1.)    Kenenisa Bekele, Ethiopia
2.)    Sileshi Sihine, Ethiopia
3.)    Moses Masai, Kenya

Results
Gold: Bekele, Ethiopia
Silver: Sihine, Ethiopia
Bronze: Micah Kogo, Kenya

Marathon
(Saturday, Aug. 23 – 7:30 p.m.)
Edit: Robert Cheruyiot withdrew from the marathon with an undisclosed injury on Aug. 16. The Kenyan team replaced him with runner Luke Kibet. As a result, I changed my predictions to what is displayed. Originally I had chosen Cheruyiot for the silver.

The traditional last event of the Olympics could be the most thrilling. No, Gebreselassie is out and Paul Tergat of Kenya deferred to the younger, up-and-coming runners. But the race will feature some of the champions from the major marathons. Martin Lel of Kenya, who has won three out of the last four London marathons and the last New York City Marathon, is the favorite. Countryman Robert Cheruyiot, the winner of four of the last five Boston marathons and the 2006 Chicago Marathon can run in all sorts of conditions as evidenced by his win in Boston in ’06.

Deribe Merga (2:06:38) and Tsegaye Kebebe (2:06:40) of Ethiopia will be threats, as well as Kenyan Sammy Wanjiru (2:05:24), who lost to Lel in London last April and holds the world record in the half-marathon.

Meanwhile, defending Olympic champ Stefano Baldini of Italy will toe the line along with two-time New York champ Hendrick Ramaala of South Africa and Abderrahim Goumri (2:05:30) of Morocco.

But all eyes will be on the baby-faced, blonde-haired kid from California.

Ryan Hall has been called everything from the “future of American running,” to a serious contender for gold in Beijing. Both seem true. Based on the story in the most recent issue of The New Yorker, Hall will is headed to Beijing prepared to be in the mix the entire race. His 2:06 in London last April was groundbreaking, but is it enough to put him with the elite of the elite?

Meanwhile, Americans Dathan Ritzenhein and Pennsylvanian Brian Sell have legitimate shots to finish in the top 10. For a runner like Sell, who is quasi-local, a top 10 finish in the Olympic marathon is mind-boggling.

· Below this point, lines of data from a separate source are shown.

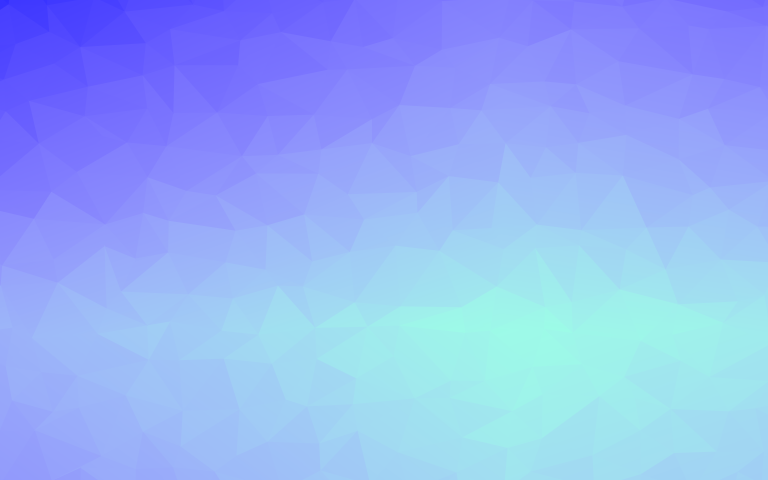
Reproduce this background procedurally as a Shadertoy shader.

```glsl
#define GRID vec2(17.0, 13.0)    // mesh cells across the canvas
#define JITTER 0.72              // vertex scatter within a cell
#define GLOW vec2(0.66, 0.32)    // brightest spot
#define FACET_TINT 0.034         // random shade range of facets
#define FACET_SLOPE 0.4          // share of smooth gradient inside a facet

vec2 hash22(vec2 p) {
    vec3 q = fract(p.xyx * vec3(0.1031, 0.1030, 0.0973));
    q += dot(q, q.yzx + 33.33);
    return fract((q.xx + q.yz) * q.zy);
}

// Brightness: a tilted ridge of light, falling off above and below
float lightField(vec2 uv) {
    float side = uv.x - GLOW.x;
    float ridge = 1.0 - (side < 0.0 ? -0.44 * side : 0.21 * side);
    float above = max(uv.y - GLOW.y, 0.0) / (1.0 - GLOW.y);
    float below = max(GLOW.y - uv.y, 0.0) / GLOW.y;
    return ridge - above * (0.6 - 0.1 * above) - 0.12 * below;
}

// Indigo through periwinkle and sky blue to mint
vec3 palette(float light) {
    float g = clamp(light, 0.0, 1.0);
    float warm = 0.85 - g;
    return vec3(0.63 - 0.97 * warm * warm, g, 1.0 - 0.1 * g * g * g * g);
}

// Mesh vertex in units of canvas height
vec2 vertex(vec2 cell, float aspect) {
    vec2 offset = (hash22(cell + 71.0) - 0.5) * JITTER;
    return (cell + offset) / GRID * vec2(aspect, 1.0);
}

float cross2(vec2 a, vec2 b) {
    return a.x * b.y - a.y * b.x;
}

float edgeDistance(vec2 p, vec2 a, vec2 b) {
    return cross2(normalize(b - a), p - a);
}

// Positive inside the triangle
float triangleDistance(vec2 p, vec2 a, vec2 b, vec2 c) {
    float turn = sign(cross2(b - a, c - a));
    return min(turn * edgeDistance(p, a, b),
           min(turn * edgeDistance(p, b, c), turn * edgeDistance(p, c, a)));
}

// Facet colour in rgb, weighted by its coverage in alpha
vec4 facet(vec2 p, vec2 a, vec2 b, vec2 c, vec2 id, float aspect) {
    float cover = clamp(0.5 + triangleDistance(p, a, b, c) * iResolution.y, 0.0, 1.0);
    vec2 spot = mix((a + b + c) / 3.0, p, FACET_SLOPE) / vec2(aspect, 1.0);
    float tint = (hash22(id + 19.0).x - 0.5) * FACET_TINT;
    return vec4(palette(lightField(spot) + tint), 1.0) * cover;
}

void mainImage(out vec4 fragColor, in vec2 fragCoord) {
    float aspect = iResolution.x / iResolution.y;
    vec2 p = fragCoord / iResolution.y;
    vec2 home = floor(fragCoord / iResolution.xy * GRID);
    vec4 sum = vec4(0.0);

    // Split each nearby quad along its shorter diagonal
    for (int y = -1; y <= 1; y++) {
        for (int x = -1; x <= 1; x++) {
            vec2 cell = home + vec2(x, y);
            vec2 a = vertex(cell, aspect);
            vec2 b = vertex(cell + vec2(1.0, 0.0), aspect);
            vec2 c = vertex(cell + vec2(1.0, 1.0), aspect);
            vec2 d = vertex(cell + vec2(0.0, 1.0), aspect);
            vec2 id = cell * vec2(2.0, 1.0);
            vec2 nextId = id + vec2(1.0, 0.0);
            if (distance(a, c) < distance(b, d)) {
                sum += facet(p, a, b, c, id, aspect);
                sum += facet(p, a, c, d, nextId, aspect);
            } else {
                sum += facet(p, a, b, d, id, aspect);
                sum += facet(p, b, c, d, nextId, aspect);
            }
        }
    }
    fragColor = vec4(sum.rgb / max(sum.a, 0.001), 1.0);
}
```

1.)    Martin Lel, Kenya
2.)    Sammy Wanjiru, Kenya
3.)    Ryan Hall, U.S.A.

Results
Gold: Wanjiru, Kenya
Silver: Jaouad Gharib, Morocco
Bronze: Tsegay Kebede, Ethiopia